Seems like not a week goes by anymore without hearing about some new virus, Trojan or Kasglobeother bit of malware attacking PCs.  But have you ever wondered what these attacks look like?

Kaspersky has released an interactive map of malware.  They’ve taken their data and plotted it out on globe so you can see the various threats and where they’re coming from in real time.  Leave the map alone and it will spin on it’s own and show you a country.  Using your mouse you can spin the globe and take a look at where the attacks are heaviest.  If you click on each country, you can get statistics on how many attacks have happened so far that day and a global ranking of each country.  

The map can be found at: http://cybermap.kaspersky.com/  (The map seems to work best in Chrome)

What are these holes for?

I made an arrow pointing at the holeWhile sitting in our office on a freezing cold day last month a question was asked, “What are these holes for?” The holes in question are at the end of every modern day power plug.
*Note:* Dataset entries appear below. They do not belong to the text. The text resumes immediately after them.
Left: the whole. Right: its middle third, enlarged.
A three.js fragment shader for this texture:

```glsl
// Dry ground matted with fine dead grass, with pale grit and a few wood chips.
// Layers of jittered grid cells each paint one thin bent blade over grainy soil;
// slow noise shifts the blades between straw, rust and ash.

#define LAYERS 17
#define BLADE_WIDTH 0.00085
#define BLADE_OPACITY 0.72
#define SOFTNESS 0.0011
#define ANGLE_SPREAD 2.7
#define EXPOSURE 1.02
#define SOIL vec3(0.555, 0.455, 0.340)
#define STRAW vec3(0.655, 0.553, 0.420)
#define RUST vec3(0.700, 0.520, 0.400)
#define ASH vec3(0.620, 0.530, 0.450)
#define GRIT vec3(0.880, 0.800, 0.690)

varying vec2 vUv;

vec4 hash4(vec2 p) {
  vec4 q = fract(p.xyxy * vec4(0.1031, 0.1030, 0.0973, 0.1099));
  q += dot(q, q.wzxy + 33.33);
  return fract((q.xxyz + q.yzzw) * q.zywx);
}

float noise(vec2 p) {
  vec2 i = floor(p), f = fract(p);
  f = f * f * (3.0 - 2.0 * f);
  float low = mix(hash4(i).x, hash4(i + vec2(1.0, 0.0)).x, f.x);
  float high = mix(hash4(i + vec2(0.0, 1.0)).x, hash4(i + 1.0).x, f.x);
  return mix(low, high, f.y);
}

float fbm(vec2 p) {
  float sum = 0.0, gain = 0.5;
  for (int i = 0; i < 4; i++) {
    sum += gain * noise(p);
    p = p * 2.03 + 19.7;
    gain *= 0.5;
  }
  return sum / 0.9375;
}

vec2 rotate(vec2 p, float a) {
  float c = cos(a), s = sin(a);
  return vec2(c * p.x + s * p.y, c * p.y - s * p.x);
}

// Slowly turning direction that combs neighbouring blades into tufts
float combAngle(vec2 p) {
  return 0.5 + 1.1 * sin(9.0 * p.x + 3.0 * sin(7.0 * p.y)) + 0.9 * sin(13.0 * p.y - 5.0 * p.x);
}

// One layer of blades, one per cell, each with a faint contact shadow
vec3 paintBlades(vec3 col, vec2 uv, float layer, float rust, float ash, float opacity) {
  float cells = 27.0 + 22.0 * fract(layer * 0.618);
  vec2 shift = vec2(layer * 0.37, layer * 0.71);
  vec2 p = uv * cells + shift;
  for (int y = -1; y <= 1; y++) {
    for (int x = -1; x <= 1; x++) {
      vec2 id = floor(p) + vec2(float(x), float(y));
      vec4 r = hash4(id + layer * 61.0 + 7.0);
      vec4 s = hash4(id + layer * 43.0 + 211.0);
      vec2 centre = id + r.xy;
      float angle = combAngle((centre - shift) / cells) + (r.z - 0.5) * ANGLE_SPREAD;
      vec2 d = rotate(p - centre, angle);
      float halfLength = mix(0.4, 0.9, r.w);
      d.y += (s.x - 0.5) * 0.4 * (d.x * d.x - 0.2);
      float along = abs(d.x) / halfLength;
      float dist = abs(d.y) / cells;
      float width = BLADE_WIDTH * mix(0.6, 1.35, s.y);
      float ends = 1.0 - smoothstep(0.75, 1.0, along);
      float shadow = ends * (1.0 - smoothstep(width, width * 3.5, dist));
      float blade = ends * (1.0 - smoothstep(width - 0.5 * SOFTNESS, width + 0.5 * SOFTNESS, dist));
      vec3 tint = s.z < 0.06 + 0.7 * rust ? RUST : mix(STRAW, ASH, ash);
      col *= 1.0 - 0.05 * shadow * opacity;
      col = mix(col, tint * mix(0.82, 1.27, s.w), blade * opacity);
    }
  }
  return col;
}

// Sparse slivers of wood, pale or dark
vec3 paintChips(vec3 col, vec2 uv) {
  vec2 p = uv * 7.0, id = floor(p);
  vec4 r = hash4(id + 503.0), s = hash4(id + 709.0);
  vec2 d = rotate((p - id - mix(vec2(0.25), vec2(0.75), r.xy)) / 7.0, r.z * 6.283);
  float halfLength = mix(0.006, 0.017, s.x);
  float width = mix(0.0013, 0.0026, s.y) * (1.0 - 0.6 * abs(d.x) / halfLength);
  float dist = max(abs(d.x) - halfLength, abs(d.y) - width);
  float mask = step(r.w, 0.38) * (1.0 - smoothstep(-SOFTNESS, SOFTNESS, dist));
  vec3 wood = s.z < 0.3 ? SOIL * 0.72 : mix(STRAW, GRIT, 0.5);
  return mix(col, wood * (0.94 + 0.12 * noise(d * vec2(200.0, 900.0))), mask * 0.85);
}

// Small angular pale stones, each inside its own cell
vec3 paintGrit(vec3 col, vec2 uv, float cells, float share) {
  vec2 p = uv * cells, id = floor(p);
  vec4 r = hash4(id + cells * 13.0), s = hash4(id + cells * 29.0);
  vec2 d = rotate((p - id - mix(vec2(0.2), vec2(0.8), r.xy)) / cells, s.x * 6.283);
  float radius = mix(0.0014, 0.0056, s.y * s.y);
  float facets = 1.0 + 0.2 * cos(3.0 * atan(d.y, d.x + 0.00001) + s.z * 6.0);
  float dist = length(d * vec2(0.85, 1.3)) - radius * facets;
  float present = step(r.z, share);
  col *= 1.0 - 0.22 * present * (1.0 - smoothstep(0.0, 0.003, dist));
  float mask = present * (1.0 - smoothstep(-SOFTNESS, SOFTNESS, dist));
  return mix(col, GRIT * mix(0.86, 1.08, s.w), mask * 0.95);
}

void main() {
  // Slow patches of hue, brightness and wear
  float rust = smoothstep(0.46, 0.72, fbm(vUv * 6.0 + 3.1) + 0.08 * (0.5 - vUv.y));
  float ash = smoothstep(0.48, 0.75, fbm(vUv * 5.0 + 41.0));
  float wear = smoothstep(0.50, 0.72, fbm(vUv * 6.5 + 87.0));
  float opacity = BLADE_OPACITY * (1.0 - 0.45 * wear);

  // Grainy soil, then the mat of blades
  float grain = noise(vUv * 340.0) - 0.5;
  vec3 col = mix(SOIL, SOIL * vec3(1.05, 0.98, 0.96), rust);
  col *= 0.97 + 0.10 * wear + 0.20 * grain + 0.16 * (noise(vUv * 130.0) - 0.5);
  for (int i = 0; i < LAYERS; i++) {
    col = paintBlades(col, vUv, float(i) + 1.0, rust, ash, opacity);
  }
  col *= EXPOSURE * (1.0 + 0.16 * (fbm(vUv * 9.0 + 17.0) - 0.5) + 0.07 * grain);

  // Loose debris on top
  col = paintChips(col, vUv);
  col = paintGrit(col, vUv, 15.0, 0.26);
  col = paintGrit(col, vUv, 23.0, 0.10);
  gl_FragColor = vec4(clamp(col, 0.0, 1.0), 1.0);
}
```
The two flat prongs have a little hole at the end. Why? After a little research it turns out those little holes serve several purposes.
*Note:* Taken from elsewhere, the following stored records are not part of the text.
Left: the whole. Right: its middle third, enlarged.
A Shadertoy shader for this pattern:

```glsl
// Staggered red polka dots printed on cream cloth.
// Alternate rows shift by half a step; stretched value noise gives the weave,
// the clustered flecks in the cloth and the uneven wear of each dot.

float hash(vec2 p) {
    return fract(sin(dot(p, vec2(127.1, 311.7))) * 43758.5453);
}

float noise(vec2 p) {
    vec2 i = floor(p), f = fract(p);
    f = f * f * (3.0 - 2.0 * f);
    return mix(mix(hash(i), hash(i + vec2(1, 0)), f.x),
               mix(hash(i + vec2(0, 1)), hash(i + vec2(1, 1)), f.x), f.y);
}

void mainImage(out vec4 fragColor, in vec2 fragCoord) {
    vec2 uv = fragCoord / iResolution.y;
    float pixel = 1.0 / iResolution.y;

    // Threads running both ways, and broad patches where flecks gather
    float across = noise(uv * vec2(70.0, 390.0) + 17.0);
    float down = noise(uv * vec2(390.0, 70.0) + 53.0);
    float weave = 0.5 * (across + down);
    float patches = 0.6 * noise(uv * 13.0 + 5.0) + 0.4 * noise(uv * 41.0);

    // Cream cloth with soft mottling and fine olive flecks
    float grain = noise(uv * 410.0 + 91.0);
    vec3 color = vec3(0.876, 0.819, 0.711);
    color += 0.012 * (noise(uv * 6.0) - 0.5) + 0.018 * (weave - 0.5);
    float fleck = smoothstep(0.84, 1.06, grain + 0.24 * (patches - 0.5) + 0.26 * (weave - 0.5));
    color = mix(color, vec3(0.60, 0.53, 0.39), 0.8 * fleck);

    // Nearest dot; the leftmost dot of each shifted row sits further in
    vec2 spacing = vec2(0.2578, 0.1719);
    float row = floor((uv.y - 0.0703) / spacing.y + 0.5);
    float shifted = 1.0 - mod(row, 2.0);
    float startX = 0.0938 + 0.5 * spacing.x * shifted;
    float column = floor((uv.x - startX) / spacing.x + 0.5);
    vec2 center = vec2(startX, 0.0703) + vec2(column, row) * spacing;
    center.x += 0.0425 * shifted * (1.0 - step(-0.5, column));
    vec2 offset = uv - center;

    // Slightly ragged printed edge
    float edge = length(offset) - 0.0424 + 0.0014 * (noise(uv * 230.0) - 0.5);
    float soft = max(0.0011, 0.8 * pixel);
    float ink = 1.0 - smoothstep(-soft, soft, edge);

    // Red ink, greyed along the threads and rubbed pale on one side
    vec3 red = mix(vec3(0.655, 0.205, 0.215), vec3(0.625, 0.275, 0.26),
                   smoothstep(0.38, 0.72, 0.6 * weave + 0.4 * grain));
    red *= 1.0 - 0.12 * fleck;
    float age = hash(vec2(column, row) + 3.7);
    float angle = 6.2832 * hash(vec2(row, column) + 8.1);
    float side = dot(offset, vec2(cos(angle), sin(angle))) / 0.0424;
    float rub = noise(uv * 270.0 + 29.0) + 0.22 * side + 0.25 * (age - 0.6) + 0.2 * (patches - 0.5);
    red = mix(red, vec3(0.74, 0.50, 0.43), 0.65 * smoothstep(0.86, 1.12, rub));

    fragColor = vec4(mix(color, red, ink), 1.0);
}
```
Reason #1: When you punch out a hole it saves money on material. This seems reasonable.


Reason #2: When you insert the plug into an outlet, it slides along the contacts which have little bumps that fit into the holes to help secure it into the outlet. I haven’t taken apart any outlets lately so I’m going to take their word for it.


Reason #3: You can put a zip tie or small lock through the holes to prevent someone from plugging it into an outlet. I could see losing my temper if someone pulled that crap on me.


Trust me, you’re a better person now that you know this.

How di-Vine!

What is Vine?
From the Vine FAQ: "Vine is a mobile service that lets you create and share short looping videos. Videos you post to Vine will appear on your Vine profile and the timelines of your Vine followers. Posts can also be shared to Twitter or Facebook."

What do you need to make a Vine?
Use the Vine apps available for Android or IOS devices. After installing Vine on your device, you can sign up using an email address or sign in with your Twitter account. Then find people to follow, post your own videos, and more.

How short are these "short" looping videos?
6 seconds, max.

What can you do with 6 seconds?
You'd be surprised! If you're looking for ideas about how to use Vine in your library, check out the April 2013 Computers In Libraries article, "Here's One to Adopt Early: Vine for Video."  (available full-text through BadgerLink to Wisconsin libraries and residents)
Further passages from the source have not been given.